Task description
Write out exactly the lines below that run from the one containing "283L461 318 661" through the one containing "300L430 333 417", both included, with no other lines.

Input
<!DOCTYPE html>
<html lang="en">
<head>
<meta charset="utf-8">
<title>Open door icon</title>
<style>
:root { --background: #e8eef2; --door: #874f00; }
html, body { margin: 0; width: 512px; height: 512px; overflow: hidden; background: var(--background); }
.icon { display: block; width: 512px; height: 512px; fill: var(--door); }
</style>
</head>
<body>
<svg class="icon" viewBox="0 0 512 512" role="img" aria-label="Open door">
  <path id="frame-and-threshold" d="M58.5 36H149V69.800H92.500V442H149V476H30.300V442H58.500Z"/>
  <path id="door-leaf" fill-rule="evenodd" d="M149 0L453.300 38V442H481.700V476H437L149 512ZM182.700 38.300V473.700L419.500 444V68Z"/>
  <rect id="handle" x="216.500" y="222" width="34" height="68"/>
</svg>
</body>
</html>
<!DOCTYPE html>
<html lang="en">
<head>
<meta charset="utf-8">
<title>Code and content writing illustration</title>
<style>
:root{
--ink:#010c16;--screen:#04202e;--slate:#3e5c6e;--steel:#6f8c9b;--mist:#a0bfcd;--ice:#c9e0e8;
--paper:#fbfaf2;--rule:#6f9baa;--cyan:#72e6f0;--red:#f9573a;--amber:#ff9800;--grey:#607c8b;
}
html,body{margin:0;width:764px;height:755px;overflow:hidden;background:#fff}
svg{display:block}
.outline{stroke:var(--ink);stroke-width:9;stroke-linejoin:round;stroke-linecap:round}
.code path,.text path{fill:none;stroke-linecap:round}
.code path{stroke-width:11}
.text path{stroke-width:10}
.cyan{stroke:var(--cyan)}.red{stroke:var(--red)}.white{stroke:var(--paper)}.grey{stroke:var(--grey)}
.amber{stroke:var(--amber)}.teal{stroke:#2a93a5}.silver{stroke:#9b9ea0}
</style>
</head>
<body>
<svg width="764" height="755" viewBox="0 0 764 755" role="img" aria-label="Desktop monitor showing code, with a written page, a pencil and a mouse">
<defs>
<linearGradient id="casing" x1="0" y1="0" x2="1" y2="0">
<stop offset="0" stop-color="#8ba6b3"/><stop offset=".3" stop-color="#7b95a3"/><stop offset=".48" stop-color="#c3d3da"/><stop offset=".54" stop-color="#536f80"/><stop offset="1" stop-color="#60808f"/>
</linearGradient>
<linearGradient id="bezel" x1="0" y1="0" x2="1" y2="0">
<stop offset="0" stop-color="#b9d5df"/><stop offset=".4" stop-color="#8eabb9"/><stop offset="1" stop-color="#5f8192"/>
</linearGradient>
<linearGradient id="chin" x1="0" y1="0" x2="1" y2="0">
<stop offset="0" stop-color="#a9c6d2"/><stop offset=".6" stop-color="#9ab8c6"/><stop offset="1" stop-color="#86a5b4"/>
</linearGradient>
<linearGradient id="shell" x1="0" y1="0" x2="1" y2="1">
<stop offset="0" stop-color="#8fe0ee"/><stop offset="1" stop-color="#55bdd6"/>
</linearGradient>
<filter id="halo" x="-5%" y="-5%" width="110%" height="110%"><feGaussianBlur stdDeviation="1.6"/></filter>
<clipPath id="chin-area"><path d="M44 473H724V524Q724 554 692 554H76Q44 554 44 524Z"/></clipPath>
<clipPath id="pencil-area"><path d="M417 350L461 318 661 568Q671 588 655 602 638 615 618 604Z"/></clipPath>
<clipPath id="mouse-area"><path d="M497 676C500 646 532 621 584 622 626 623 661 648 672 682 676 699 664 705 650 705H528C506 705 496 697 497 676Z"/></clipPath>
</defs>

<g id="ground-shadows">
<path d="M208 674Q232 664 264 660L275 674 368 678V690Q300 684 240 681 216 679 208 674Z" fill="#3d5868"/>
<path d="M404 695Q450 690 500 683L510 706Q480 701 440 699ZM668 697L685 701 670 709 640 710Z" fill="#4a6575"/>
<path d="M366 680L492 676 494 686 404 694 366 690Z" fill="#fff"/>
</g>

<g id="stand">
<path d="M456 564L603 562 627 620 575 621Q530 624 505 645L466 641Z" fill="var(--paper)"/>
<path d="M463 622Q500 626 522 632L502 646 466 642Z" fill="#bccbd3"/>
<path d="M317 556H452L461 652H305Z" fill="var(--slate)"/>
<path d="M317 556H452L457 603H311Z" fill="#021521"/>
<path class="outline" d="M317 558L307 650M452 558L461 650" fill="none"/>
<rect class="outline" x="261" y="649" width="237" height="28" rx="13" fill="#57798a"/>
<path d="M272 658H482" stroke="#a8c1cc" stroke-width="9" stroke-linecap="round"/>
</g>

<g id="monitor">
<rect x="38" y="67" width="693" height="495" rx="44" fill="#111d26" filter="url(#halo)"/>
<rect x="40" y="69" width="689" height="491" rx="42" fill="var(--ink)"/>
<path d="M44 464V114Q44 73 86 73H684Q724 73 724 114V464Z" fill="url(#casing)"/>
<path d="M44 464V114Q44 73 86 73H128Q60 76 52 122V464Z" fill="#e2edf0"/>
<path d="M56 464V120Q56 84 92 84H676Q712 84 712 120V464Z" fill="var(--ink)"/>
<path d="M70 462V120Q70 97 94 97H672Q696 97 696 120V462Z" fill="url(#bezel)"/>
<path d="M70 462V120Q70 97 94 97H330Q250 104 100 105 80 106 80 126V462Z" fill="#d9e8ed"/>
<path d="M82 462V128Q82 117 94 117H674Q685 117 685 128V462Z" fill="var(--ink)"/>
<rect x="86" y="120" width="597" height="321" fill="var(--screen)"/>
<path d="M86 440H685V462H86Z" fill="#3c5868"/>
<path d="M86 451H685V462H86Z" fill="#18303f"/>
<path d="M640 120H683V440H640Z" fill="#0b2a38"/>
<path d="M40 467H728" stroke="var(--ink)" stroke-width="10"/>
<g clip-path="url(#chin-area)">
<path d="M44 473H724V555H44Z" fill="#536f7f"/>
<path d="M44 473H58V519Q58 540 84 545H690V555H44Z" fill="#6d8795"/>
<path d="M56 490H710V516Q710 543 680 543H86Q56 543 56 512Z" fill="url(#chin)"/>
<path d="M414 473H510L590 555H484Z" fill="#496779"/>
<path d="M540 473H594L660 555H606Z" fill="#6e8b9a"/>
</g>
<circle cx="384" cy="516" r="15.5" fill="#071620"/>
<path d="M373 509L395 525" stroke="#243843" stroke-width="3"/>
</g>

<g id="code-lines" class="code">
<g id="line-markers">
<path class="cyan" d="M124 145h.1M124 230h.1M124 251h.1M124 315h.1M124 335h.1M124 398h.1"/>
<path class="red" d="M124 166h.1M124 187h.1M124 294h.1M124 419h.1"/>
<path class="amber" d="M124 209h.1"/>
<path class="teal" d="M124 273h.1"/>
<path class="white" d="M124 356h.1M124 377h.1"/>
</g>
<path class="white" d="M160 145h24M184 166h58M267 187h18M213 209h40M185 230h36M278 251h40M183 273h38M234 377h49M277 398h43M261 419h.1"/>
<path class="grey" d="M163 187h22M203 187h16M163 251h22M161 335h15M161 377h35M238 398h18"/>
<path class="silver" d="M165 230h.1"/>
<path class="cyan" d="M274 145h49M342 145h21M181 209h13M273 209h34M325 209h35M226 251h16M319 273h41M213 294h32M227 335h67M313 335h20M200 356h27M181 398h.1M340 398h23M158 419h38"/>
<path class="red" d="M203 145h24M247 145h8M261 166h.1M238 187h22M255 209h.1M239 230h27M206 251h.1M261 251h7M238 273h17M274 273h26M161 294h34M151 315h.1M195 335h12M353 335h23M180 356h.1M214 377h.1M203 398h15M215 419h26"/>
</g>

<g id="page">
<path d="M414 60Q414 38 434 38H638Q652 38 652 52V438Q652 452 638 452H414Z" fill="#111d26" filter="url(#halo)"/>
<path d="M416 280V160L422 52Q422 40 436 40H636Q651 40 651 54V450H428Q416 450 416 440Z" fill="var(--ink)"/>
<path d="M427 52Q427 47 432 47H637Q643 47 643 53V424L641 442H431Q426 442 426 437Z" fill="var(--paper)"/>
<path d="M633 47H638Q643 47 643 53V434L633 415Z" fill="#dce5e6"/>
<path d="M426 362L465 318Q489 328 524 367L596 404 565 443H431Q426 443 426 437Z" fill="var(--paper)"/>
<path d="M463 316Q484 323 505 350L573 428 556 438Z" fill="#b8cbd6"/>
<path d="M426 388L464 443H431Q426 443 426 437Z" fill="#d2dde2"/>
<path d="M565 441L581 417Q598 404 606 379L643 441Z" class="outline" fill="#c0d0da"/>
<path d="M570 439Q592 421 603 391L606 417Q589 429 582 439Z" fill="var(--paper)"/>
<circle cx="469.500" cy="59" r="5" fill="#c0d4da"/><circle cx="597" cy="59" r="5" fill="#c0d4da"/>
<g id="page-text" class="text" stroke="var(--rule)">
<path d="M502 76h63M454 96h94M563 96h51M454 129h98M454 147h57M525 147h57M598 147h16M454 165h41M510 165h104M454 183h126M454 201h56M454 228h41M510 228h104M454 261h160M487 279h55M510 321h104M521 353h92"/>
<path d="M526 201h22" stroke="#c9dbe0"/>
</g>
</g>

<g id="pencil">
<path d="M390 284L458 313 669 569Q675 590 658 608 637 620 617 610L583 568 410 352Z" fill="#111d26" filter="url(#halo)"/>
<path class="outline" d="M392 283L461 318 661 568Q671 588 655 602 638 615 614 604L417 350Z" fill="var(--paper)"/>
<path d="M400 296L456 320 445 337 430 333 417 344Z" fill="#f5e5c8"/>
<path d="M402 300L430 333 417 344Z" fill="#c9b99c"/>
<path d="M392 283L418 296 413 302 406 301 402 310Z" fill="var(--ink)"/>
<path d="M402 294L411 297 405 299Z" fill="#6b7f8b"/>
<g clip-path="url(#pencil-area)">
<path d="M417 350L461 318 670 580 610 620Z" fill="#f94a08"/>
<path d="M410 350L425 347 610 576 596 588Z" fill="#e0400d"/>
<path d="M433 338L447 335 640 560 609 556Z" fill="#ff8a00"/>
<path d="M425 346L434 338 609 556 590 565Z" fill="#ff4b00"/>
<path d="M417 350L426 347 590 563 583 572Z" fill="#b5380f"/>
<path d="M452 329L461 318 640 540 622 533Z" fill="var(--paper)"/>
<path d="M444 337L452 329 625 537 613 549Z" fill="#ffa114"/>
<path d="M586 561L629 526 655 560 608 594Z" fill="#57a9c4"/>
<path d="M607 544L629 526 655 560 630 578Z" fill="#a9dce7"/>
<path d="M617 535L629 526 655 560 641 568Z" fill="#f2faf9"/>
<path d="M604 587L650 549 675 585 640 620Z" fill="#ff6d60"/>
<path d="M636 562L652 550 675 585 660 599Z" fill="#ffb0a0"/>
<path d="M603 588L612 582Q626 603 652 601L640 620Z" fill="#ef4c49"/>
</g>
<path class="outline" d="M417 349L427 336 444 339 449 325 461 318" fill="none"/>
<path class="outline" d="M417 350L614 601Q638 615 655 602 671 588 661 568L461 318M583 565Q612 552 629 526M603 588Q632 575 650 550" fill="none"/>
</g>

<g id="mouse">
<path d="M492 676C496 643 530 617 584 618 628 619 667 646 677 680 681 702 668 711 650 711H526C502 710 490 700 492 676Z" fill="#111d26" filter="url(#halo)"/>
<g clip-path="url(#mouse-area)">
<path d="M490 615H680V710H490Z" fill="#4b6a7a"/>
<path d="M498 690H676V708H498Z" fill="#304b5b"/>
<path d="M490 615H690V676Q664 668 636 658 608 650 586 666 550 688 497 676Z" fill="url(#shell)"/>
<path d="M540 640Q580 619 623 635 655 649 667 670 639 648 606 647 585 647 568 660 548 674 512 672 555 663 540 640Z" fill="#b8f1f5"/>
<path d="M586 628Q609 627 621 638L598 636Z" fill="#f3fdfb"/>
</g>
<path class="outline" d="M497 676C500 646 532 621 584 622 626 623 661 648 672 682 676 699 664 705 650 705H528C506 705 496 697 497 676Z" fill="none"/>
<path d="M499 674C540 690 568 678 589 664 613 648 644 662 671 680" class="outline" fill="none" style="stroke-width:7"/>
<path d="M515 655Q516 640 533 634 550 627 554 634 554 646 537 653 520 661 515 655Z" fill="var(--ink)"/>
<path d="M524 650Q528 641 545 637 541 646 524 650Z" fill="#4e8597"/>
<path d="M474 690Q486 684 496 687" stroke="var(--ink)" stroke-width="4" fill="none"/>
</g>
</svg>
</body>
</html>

Solution below
<path class="outline" d="M392 283L461 318 661 568Q671 588 655 602 638 615 614 604L417 350Z" fill="var(--paper)"/>
<path d="M400 296L456 320 445 337 430 333 417 344Z" fill="#f5e5c8"/>
<path d="M402 300L430 333 417 344Z" fill="#c9b99c"/>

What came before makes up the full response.